We’re not big on long vacations. We haven’t flown as a family in 10 years, and since that time our longest vacation was probably a four or five day weekend. Our heart is at home, and that’s where we are happiest as a family. Vacations for us are a few days in the mountains, or a few days on the beach, or a few days at Disney.
But my eldest daughter will be 16 this year. A rising sophomore. One day it hit me the way mortality hits you when you first go on heart medication: I had three more summers left with her in the home. Three more chances as a complete family for those bigger vacations we always said we would do “sometime”. Now I’m not talking the standard fare like Caribbean cruises or trips to Hawaii. I’m talking about the stuff I want to share with my kids that will hurt if I never embrace the opportunity. I’m talking about showing them where I grew up, showing them where we got married. I realized how important it was to me to share parts of ourselves, Cheryl and I that is, with our kids. Those parts of ourselves they’ve only known through anecdotes and yellowing pictures.
So the Ludlams descended on Boston. It was easily our best vacation ever.
Boston is core to our marriage and to who we are as individuals. Cheryl and I met at Boston University – she an undergraduate and I a graduate student in the same physics lab. Eventually we were married there (in Boston, not in the physics lab…) and gave the town eight years of our lives. Formative years, as you can imagine, the bulk of our 20s. Going back now, after 20 years away, was not only an irreplaceable opportunity to share our past – and the genesis of our family – with our kids, but it was a tremendous experience of reflection and introspection.
Of course our kids had a wonderful time, and as a family we shared the most wonderful of experiences, but right now I just want to share three emotions that hit me hardest on our trip.
The first was regret.
For various reasons our first stop in Boston was at the public library in Copley Square. It is an architectural wonder, a true monument that easily could have been a cathedral. We could have spent the day there. As I walked those halls I wondered to myself why, in all those eight years living in Boston, I had visited that library only once. I had similar feelings as we toured the historic and beautiful sights of Boston throughout the week. I saw, with the wisdom that the extra 20 years has given me, that I could have done so much more with my time in Boston. Part of me wished, in fleeting flashes of longing, that I might be a 20-something once again, setting foot in the big city for the first time, with the energy and freedom to drink in every experience. Of course, I know when I was there I was drinking in experiences as rapidly as I might. I was studying for a Ph.D. I was traveling to Europe. I was falling in love and getting married. Nothing to regret there. Nothing I would want to change. But still, you can’t help but feel when immersing yourself in your own past, that if you had to do it all over again you could do it better.
The second emotion was one that I don’t really have a word for.

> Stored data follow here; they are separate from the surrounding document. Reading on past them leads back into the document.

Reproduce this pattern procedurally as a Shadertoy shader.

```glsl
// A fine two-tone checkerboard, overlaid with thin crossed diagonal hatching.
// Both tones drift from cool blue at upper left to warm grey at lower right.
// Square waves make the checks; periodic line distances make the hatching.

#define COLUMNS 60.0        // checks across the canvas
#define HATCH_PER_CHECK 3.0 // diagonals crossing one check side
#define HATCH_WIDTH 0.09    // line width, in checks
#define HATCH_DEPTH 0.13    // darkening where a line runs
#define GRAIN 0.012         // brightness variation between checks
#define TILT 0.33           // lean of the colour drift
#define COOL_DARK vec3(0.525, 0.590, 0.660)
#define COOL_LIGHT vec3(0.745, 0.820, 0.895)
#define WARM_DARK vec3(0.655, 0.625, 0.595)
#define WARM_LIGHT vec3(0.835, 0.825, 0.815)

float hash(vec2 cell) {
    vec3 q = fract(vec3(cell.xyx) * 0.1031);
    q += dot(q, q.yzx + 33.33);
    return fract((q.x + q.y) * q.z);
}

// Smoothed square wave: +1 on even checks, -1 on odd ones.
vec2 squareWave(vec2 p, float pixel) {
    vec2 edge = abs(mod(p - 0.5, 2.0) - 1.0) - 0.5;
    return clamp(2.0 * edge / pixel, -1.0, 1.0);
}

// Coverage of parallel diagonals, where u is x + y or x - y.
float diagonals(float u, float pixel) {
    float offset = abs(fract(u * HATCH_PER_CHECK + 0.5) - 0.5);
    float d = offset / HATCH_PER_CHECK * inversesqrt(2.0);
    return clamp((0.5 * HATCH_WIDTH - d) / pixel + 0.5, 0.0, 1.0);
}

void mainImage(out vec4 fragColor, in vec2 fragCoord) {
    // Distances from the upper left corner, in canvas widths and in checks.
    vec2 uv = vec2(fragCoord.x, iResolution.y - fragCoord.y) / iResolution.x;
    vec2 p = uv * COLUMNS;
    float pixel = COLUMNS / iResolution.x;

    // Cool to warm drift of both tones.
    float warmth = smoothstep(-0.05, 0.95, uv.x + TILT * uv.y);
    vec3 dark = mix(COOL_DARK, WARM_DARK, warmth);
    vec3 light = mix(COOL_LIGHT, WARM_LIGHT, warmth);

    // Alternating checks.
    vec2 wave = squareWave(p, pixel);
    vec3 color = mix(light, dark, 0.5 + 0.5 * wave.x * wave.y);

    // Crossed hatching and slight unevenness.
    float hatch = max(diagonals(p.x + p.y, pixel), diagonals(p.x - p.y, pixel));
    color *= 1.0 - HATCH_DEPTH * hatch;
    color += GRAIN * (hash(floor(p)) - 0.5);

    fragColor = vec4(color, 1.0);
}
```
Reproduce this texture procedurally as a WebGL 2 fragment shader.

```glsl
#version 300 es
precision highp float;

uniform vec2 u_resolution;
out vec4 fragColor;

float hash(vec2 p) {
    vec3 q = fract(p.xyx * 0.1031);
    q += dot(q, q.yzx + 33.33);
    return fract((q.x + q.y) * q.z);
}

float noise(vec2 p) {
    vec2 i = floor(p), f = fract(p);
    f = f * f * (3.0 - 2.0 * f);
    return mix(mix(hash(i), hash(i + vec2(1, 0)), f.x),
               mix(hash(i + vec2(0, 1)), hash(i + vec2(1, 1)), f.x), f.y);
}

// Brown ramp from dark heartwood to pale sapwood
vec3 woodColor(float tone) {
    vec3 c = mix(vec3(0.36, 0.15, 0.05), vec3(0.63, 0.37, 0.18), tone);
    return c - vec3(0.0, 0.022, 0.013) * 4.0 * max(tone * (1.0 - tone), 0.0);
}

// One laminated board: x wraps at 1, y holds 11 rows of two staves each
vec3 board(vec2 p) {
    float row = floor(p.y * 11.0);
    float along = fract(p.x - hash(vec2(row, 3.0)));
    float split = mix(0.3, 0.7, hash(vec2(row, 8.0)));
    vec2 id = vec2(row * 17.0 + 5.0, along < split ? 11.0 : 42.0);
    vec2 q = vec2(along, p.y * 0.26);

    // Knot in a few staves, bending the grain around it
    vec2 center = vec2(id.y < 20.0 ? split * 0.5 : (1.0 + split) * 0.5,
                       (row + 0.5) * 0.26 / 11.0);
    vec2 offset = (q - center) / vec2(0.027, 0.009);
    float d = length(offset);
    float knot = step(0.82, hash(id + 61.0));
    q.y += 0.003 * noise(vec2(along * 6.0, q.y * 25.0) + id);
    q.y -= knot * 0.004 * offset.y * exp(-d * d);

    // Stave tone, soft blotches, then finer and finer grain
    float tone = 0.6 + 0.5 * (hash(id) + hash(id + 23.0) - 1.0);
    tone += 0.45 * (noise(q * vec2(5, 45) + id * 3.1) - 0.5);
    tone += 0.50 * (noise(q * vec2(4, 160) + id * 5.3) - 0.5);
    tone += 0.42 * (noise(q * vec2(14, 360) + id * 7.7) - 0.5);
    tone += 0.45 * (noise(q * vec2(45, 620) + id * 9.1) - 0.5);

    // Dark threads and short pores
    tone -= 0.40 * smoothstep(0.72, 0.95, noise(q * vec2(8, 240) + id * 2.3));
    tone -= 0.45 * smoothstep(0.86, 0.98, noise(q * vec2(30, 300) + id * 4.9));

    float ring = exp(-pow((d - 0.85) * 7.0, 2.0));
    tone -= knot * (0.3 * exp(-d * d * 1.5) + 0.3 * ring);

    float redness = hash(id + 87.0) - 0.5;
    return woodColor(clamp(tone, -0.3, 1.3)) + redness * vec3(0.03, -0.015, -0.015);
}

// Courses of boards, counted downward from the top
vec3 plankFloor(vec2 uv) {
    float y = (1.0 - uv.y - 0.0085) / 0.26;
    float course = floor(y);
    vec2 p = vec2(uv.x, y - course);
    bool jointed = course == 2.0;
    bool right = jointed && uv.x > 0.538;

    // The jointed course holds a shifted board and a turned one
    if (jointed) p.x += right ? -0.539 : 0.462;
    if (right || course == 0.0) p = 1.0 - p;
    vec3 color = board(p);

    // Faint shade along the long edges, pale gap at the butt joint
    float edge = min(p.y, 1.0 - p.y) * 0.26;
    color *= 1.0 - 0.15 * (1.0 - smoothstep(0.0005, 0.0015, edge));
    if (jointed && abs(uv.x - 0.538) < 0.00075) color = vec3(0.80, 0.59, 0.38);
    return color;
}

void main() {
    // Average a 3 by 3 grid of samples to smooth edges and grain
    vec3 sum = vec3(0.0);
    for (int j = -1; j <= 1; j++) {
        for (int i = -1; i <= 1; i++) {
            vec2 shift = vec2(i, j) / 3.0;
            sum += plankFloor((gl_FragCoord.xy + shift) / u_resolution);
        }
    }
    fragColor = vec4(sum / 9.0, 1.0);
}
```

A heartbreaking joy.
Later that first day we went to the church – Marsh Chapel at Boston University – where we were married. As we stood together before the altar where 21 years ago we said our vows, the tears flowed. I could still grab hold of thin tendrils of memory from that day. I could feel what it was like to watch my bride appear at the back of the church and walk down that aisle, what it was like to take her hands at the altar and then give her our first kiss as a married couple, even what it was like to lay down in the back pew after passing out during the receiving line! It was a joy, because I was so happy to be in the place that started the best part of my life. It was a heartbreaking joy, because I longed to experience that moment again. To re-live it, not to try to improve on it, but just to experience that moment once more.

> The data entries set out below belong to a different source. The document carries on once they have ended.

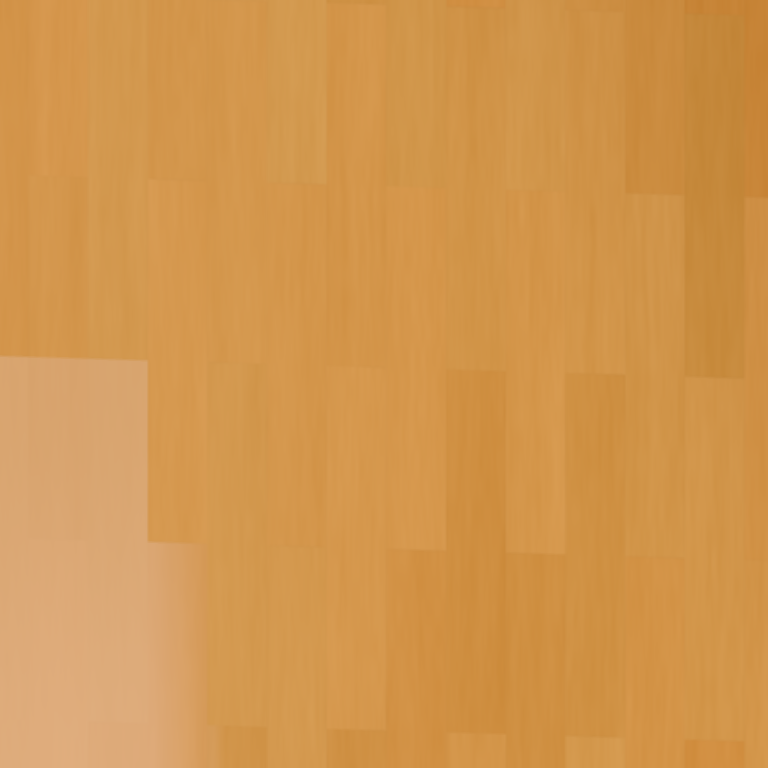
Reproduce this texture procedurally as a WebGL 2 fragment shader.

```glsl
#version 300 es
precision highp float;
// Honey-coloured strip parquet with staggered planks, fine grain and a soft sheen at lower left.
uniform vec2 u_resolution;
out vec4 fragColor;

float hash(vec2 p) {
    vec3 q = fract(p.xyx * vec3(0.1031, 0.1030, 0.0973));
    q += dot(q, q.yzx + 33.33);
    return fract((q.x + q.y) * q.z);
}

float noise(vec2 p) {
    vec2 i = floor(p), f = fract(p);
    f = f * f * (3.0 - 2.0 * f);
    return mix(mix(hash(i), hash(i + vec2(1, 0)), f.x),
               mix(hash(i + vec2(0, 1)), hash(i + vec2(1, 1)), f.x), f.y);
}

// Long vertical fibres, shifted so that each plank has its own
float grain(vec2 p, float seed) {
    p += seed * vec2(37.0, 61.0);
    float x = p.x + 0.006 * noise(p * vec2(8.0, 5.0));
    float broad = noise(vec2(x * 45.0, p.y * 3.0));
    float medium = noise(vec2(x * 140.0, p.y * 8.0));
    float fine = noise(vec2(x * 300.0, p.y * 30.0));
    return 0.4 * broad + 0.3 * medium + 0.3 * fine - 0.5;
}

vec3 floorColor(vec2 p) {
    // Plank cells: columns staggered by half a plank, joints slightly tilted
    float across = (p.x - 0.037) / 0.0777;
    float column = floor(across);
    float halfSteps = (1.0 - p.y - 0.03 * p.x + 0.009) / 0.2363;
    float along = (halfSteps - 1.0 + mod(column, 2.0)) * 0.5;
    vec2 plank = vec2(column, floor(along)) + 20.0;
    float tone = hash(plank);
    float warmth = hash(plank + 71.3);

    // Mostly light wood with some deeper planks
    vec3 wood = mix(vec3(0.800, 0.544, 0.232), vec3(0.834, 0.596, 0.300), sqrt(tone));
    wood += (warmth - 0.5) * vec3(0.014, -0.014, -0.016);
    wood -= vec3(0.035, 0.035, 0.03) * smoothstep(0.9, 1.5, p.x + 0.5 * p.y);
    wood += grain(p, tone) * vec3(0.035, 0.048, 0.065);

    // Faint, broken seams between planks
    float side = abs(fract(across + 0.5) - 0.5) * 0.0777;
    float end = abs(fract(along + 0.5) - 0.5) * 0.4726;
    float seam = 1.0 - smoothstep(0.0, 0.003, min(side, end));
    wood *= 1.0 - 0.02 * seam * noise(p * 18.0 + column);

    // Wide haze from the left, strongest near the bottom
    float haze = (1.0 - smoothstep(0.0, 0.75, p.x)) * (0.5 - 0.18 * p.y);
    wood = mix(wood, vec3(0.855, 0.645, 0.40), haze * 0.65);

    // Window sheen that begins at plank ends and fades to the right
    float sheen = step(max(2.0, column + 1.0), halfSteps);
    sheen *= 1.0 - 0.65 * smoothstep(0.19, 0.28, p.x);
    sheen *= 1.0 - smoothstep(0.275, 0.295, p.x);
    vec3 glow = mix(vec3(0.875, 0.682, 0.505), vec3(0.85, 0.65, 0.45), smoothstep(0.0, 0.53, p.y));
    glow += (wood - vec3(0.835, 0.605, 0.33)) * 0.4;
    return mix(wood, glow, 0.92 * sheen);
}

void main() {
    vec2 uv = gl_FragCoord.xy / u_resolution;
    // Average nearby samples to soften every edge
    vec3 color = vec3(0.0);
    for (int j = -2; j <= 2; j++)
        for (int i = -2; i <= 2; i++)
            color += floorColor(uv + vec2(i, j) * 0.0008);
    fragColor = vec4(color / 25.0, 1.0);
}
```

The third emotion was awe.
I was not in awe of the city, though there is much there that is amazing. I was not in awe of the memories. I was in awe of the human ability to reach across time and connect with events that had happened twenty years before. It was a strange and profound feeling to walk down streets where so much had happened, to walk into rooms where life had been lived. Streets and buildings and rooms that have no connection to my now – other people live and work there, and they will never know me – but that are ghosts of my past, welcoming me for a visit. Before this trip I often felt that I am a different person now than I was in my youth. I have grown in learning and wisdom, as well as in girth. I have worn down in some ways and improved in others. I abide in a new place and have new friends and live a new life. But I was wrong. I am the same person I was then. My past is more than snapshots and anecdotes, fuzzy memories fading like writing on a subway wall. My past is knitted into the fabric of my being. I am now and always will be the grad student in Boston. I am now and always will be the kid in the mountains of Colorado. I am now and always will be the husband and father in South Carolina. All rolled up into one. And the best part about it is that if I embrace that past and reflect on it and truly own it, I can use it to help make my now the best that it can possibly be, for me and my family.
So, yes, it was our best family vacation ever. They say you can’t go back. But you can. You can go back, and you can take your family too.